Activity =
Scan the entries below. Report each line where the string "prev" occurs.

[Stored data entries]
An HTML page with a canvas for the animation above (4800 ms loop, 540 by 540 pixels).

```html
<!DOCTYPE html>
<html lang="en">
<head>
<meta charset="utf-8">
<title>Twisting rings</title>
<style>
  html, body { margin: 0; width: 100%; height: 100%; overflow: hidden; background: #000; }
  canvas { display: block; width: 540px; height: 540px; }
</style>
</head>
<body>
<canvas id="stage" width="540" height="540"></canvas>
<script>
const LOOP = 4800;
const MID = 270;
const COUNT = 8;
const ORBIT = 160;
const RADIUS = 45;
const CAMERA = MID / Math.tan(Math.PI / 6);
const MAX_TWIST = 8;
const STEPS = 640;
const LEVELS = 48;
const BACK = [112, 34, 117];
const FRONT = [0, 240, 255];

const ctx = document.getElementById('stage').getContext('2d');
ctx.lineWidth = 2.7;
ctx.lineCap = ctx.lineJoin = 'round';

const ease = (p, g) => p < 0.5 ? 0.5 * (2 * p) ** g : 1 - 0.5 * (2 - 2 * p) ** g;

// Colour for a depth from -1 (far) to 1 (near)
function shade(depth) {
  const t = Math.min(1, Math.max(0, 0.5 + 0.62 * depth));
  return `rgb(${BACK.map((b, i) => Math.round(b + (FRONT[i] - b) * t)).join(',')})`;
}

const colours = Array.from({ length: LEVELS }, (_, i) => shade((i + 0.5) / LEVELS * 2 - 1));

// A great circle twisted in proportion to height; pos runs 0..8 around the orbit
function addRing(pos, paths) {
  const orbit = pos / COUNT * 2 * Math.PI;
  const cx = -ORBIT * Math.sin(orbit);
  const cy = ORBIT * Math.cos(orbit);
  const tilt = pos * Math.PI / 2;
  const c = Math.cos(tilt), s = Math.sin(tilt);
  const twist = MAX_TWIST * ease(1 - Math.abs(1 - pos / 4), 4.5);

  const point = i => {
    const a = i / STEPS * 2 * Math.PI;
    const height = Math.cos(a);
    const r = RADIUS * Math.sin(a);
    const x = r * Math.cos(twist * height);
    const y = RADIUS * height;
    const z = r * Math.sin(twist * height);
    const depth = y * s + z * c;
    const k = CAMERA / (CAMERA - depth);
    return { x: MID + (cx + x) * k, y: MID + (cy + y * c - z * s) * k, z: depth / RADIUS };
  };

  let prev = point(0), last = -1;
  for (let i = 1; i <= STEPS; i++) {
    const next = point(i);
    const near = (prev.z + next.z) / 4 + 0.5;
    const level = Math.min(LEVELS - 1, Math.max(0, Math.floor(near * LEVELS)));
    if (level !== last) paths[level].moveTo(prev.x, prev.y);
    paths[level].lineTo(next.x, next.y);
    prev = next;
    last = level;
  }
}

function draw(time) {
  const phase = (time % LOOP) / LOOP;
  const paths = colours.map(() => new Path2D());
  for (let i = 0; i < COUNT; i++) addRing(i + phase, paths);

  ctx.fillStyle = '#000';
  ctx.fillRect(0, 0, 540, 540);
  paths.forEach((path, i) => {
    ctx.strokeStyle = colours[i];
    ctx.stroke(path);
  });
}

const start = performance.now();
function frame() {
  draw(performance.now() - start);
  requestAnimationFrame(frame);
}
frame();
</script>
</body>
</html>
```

Written answer =
  let prev = point(0), last = -1;
    const near = (prev.z + next.z) / 4 + 0.5;
    if (level !== last) paths[level].moveTo(prev.x, prev.y);
    prev = next;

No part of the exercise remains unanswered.